The Workplace Balancing Act – Have You Found Yours?

As the summer winds down and more established business, school, and family routines return, many of us think about how we can sustain some of that personal freedom that summer schedules provide. Navigating the demands of work and life isn’t easy – it’s a topic of frequent conversation in workplaces everywhere. Creating a better sense of balance while at work can be a great place to start.

Here are some workplace strategies to consider as you gear up for the fall season:

  • Flexible work hours head the top of the list of work-life supports you and your organization can provide. This isn’t new and individuals of all ages and positions want this. It’s estimated that 74% of employees want flexible work hours, but less than half get it. Allowing employees to have flexible start and end times, or take an extended lunch break once or twice a week to fit in a fitness class and adjust hours accordingly, can make all the difference.
  • Brianne sets her schedule so she can drop off and pick up her kids from school every other day. She’s figured out how to finish some of her work after they go to bed. Not ideal for some, but for others it’s the only way to integrate both work and personal life. Effective communication with others at work is essential, but 100% face time is not.
  • Where possible, Jonathan sets up walking meetings, where he and his team members hit the pavement instead of convening in a conference room. That doesn’t work for every meeting, but it’s a way to demonstrate the value of physical movement and changes up the usual routine of how people communicate.
  • Suzanne blocks off one full day or sometimes two-half days per week to ensure she has no “official” meetings scheduled at that time. This allows her to catch up on needed communications, check in with her team members, enjoy more spontaneous conversations and calls, and strategize on ways to move forward on current projects.
  • Space tells a story about how employees are supported in the work they do. Places within the physical work environment where employees can meet, connect, collaborate, chill out in a quiet space, or free form on a flip chart, sends messages about providing space for focused work and the room needed to pause and regroup during the workday.
  • If your culture values teamwork, bring employees together in sports games and competitions around the office. If you value community involvement, give employees time to volunteer or participate in a local charity walk. Every company’s attention to employee wellness will look different, so making it authentic in a way that aligns with your business goals is what matters.
  • Be mindful. Activities that have become permanent, such as checking our smartphones every few minutes for the next email, text, or the latest twitter feed can lead to never getting a break or a pause. Ever. Giving your mind and conversations a break from technology’s grip is essential to maintain true focus, clear thinking, and high performance.
  • The work-life integration activities that leaders demonstrate send cues to their staff about what is and isn’t acceptable.

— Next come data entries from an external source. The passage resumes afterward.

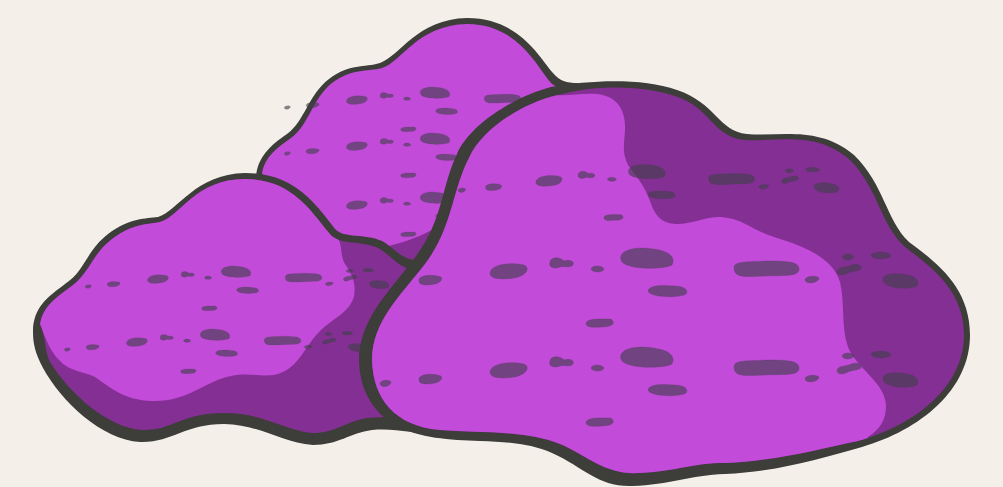
<!DOCTYPE html>
<html lang="en">
<head>
<meta charset="utf-8">
<title>Purple boulders</title>
<style>
:root {
  --paper: #f4f0e9;
  --ink: #3d3d3a;
  --rock: #c24bd9;
  --shade: #842f93;
  --speck: #42404c;
}
html, body { margin: 0; height: 100%; overflow: hidden; background: var(--paper); }
svg { display: block; width: 1003px; height: 487px; }
.ink { fill: var(--ink); }
.rock { fill: var(--rock); }
.shade { fill: var(--shade); }
.specks { fill: var(--speck); fill-opacity: .62; stroke: var(--speck); stroke-opacity: .25; }
</style>
</head>
<body>
<svg viewBox="0 0 1003 487" role="img" aria-label="Three purple boulders with dark specks">
  <defs>
    <path id="big-face" d="M558 95C522 103 481 130 469 158C452 190 453 227 425 264C400 296 372 322 372 360C373 398 394 426 440 430C480 433 525 430 560 444C590 457 605 475 640 473C680 471 690 463 725 463C775 461 820 449 858 441C915 425 964 387 964 335C964 290 931 267 905 247C880 224 878 188 850 160C815 130 780 142 745 140C712 137 712 108 675 96C640 85 595 85 558 95Z"/>
    <path id="left-face" d="M40 324C43 307 53 300 69 288C90 274 91 255 112 239C134 223 145 225 160 222C181 216 195 179 245 179C290 179 309 208 329 233C340 247 361 239 380 249C395 259 400 270 420 270L420 420C400 416 385 417 367 418C345 422 335 433 313 433C285 431 265 413 224 413C180 413 172 431 142 430C108 428 69 393 50 362C44 350 46 337 40 324Z"/>
    <path id="back-face" d="M262 174C264 157 278 147 291 138C309 125 312 99 332 83C352 68 366 72 382 68C402 62 417 25 467 24C513 24 533 59 547 78C551 84 555 86 562 90L480 200L410 262C390 248 370 244 345 240L300 200Z"/>
    <clipPath id="big-clip"><use href="#big-face"/></clipPath>
    <clipPath id="left-clip"><use href="#left-face"/></clipPath>
    <g id="speck-lead">
      <path d="M380 384C380 380 389 379 391 382C391 386 382 389 380 384Z"/>
    </g>
    <g id="speck-row">
      <path d="M419 281C418 275 432 274 441 277C444 281 437 285 427 285C422 285 419 284 419 281Z"/>
      <path d="M490 273C491 264 510 262 524 265C531 268 526 276 514 278C500 280 490 279 490 273Z"/>
      <path d="M550 262C551 256 561 257 564 261C570 259 575 262 573 265C569 269 563 265 560 267C555 269 548 268 550 262Z"/>
      <path d="M591 269C592 265 602 265 604 269C603 273 592 273 591 269Z"/>
      <path d="M621 260C618 250 636 246 653 249C669 251 676 257 672 265C663 270 624 270 621 260Z"/>
      <path d="M648 291C649 285 662 285 674 286C684 286 689 290 686 294C680 298 650 298 648 291Z"/>
      <path d="M734 268C734 261 745 262 768 261C789 261 800 262 799 270C797 277 785 275 766 276C745 277 734 278 734 268Z"/>
      <path d="M805 280C805 276 816 275 819 278C819 283 806 285 805 280Z"/>
      <path d="M586 323C588 318 600 319 611 319C616 323 613 327 601 327C591 328 586 327 586 323Z"/>
    </g>
    <g id="speck-tail">
      <path d="M842 257C843 253 853 253 854 257C852 261 843 261 842 257Z"/>
      <path d="M837 271C839 266 845 268 851 265C857 263 862 265 861 269C856 272 850 271 846 274C841 276 837 275 837 271Z"/>
      <path d="M871 255C874 251 889 251 891 256C888 260 872 260 871 255Z"/>
      <path d="M883 280C882 273 898 273 908 275C918 277 921 284 915 287C904 290 884 288 883 280Z"/>
    </g>
    <g id="speck-full">
      <use href="#speck-lead" y="-99"/>
      <use href="#speck-row"/>
      <use href="#speck-tail"/>
    </g>
    <g id="speck-short">
      <use href="#speck-lead" y="-99"/>
      <use href="#speck-row"/>
    </g>
  </defs>

  <rect width="1003" height="487" fill="var(--paper)"/>

  <g id="back-boulder">
    <path class="ink" d="M256 178C257 157 271 145 287 134C305 121 308 95 329 79C350 63 364 68 380 63C400 56 417 19 467 18C518 18 538 55 553 73C560 81 566 83 578 83L560 110L480 210L410 272L330 250Z"/>
    <use class="rock" href="#back-face"/>
    <path class="shade" d="M384 247C402 243 417 238 432 230L450 240L410 268C400 258 393 250 384 247Z"/>
    <g class="specks">
      <use href="#speck-short" transform="translate(69.5 -53.2) scale(.565)"/>
      <use href="#speck-short" transform="translate(69.5 -7.2) scale(.565)"/>
      <use href="#speck-short" transform="translate(69.5 51.8) scale(.565)"/>
    </g>
  </g>

  <g id="left-boulder">
    <path class="ink" d="M33 332C33 307 48 297 65 284C85 271 86 251 108 234C131 217 145 219 158 217C178 211 195 174 245 173C294 173 315 203 335 229C345 239 364 233 382 241C396 249 402 261 420 260L440 436C413 433 395 428 372 430C350 433 338 445 313 445C281 443 262 425 224 424C184 424 172 443 140 442C102 440 61 401 43 368C35 353 33 343 33 332Z"/>
    <use class="shade" href="#left-face"/>
    <g clip-path="url(#left-clip)">
      <path class="rock" d="M30 315L30 160H300L338 238C343 248 340 256 345 264C353 275 356 284 354 296C350 312 335 317 321 330C305 345 300 367 278 374C263 378 250 372 231 376C205 381 188 402 152 401C124 400 111 388 95 377C83 371 70 372 59 360C48 349 45 334 38 322Z"/>
      <g class="specks">
        <use href="#speck-full" transform="translate(-129.5 125.8) scale(.565)"/>
        <use href="#speck-full" transform="translate(-150.5 188.8) scale(.565)"/>
      </g>
    </g>
  </g>

  <g id="big-boulder">
    <path class="ink" d="M551 87C516 96 470 124 457 154C440 190 444 220 413 260C388 293 359 320 359 361C360 397 380 418 398 426C418 438 450 440 480 441C510 442 531 444 552 453C585 468 598 487 632 486C670 485 690 475 725 474C777 472 822 458 862 447C920 430 970 390 970 335C970 287 936 262 909 242C886 220 884 184 854 155C818 125 780 137 747 134C718 131 716 103 677 90C642 78 592 80 551 87Z"/>
    <use class="shade" href="#big-face"/>
    <g clip-path="url(#big-clip)">
      <path class="rock" d="M340 487V80H540L556 95C570 96 582 93 597 94C617 96 626 110 625 130C624 146 622 153 628 165C639 180 644 185 650 201C656 219 664 224 679 224C695 223 707 216 722 217C743 219 752 230 774 237C804 246 833 258 840 282C845 302 841 328 848 347C856 368 886 383 886 406C886 421 879 430 868 437L850 487Z"/>
      <g class="specks">
        <use href="#speck-full" transform="translate(188.9 -11.2) scale(.708)"/>
        <use href="#speck-row"/>
        <use href="#speck-tail"/>
        <use href="#speck-full" y="99"/>
      </g>
    </g>
  </g>
</svg>
</body>
</html>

They notice if you collaborate with others on schedules to openly discuss the time required for family commitments or other important activities outside the office. They notice if you take vacations or work from home when children or a family member is sick. Be aware of how important those actions are and the messages they convey.
  • Watch for physical symptoms. Muscle tension, upset stomach, sleep problems, can all be physical manifestations of a body and mind out of balance. Anxiety and panic are the emotional price one pays for being out of whack. Caring about yourself by scheduling personal time very week to do whatever will energize and restore is essential.

If we consider this challenge as one of integration, where we do our best to coordinate, blend, and bring elements of work and life into a unified whole, the possibilities are greater than thinking in terms of balance – which tends to involve trade-offs and the implication that we can’t have it all. It really is about mindset and figuring out how we can fit in the doctor’s appointment, get a work out in, and show up at work to finish our projects with energy and engagement. The result – a healthier and happier you, more engaged employees, and stronger business performance. They are all connected.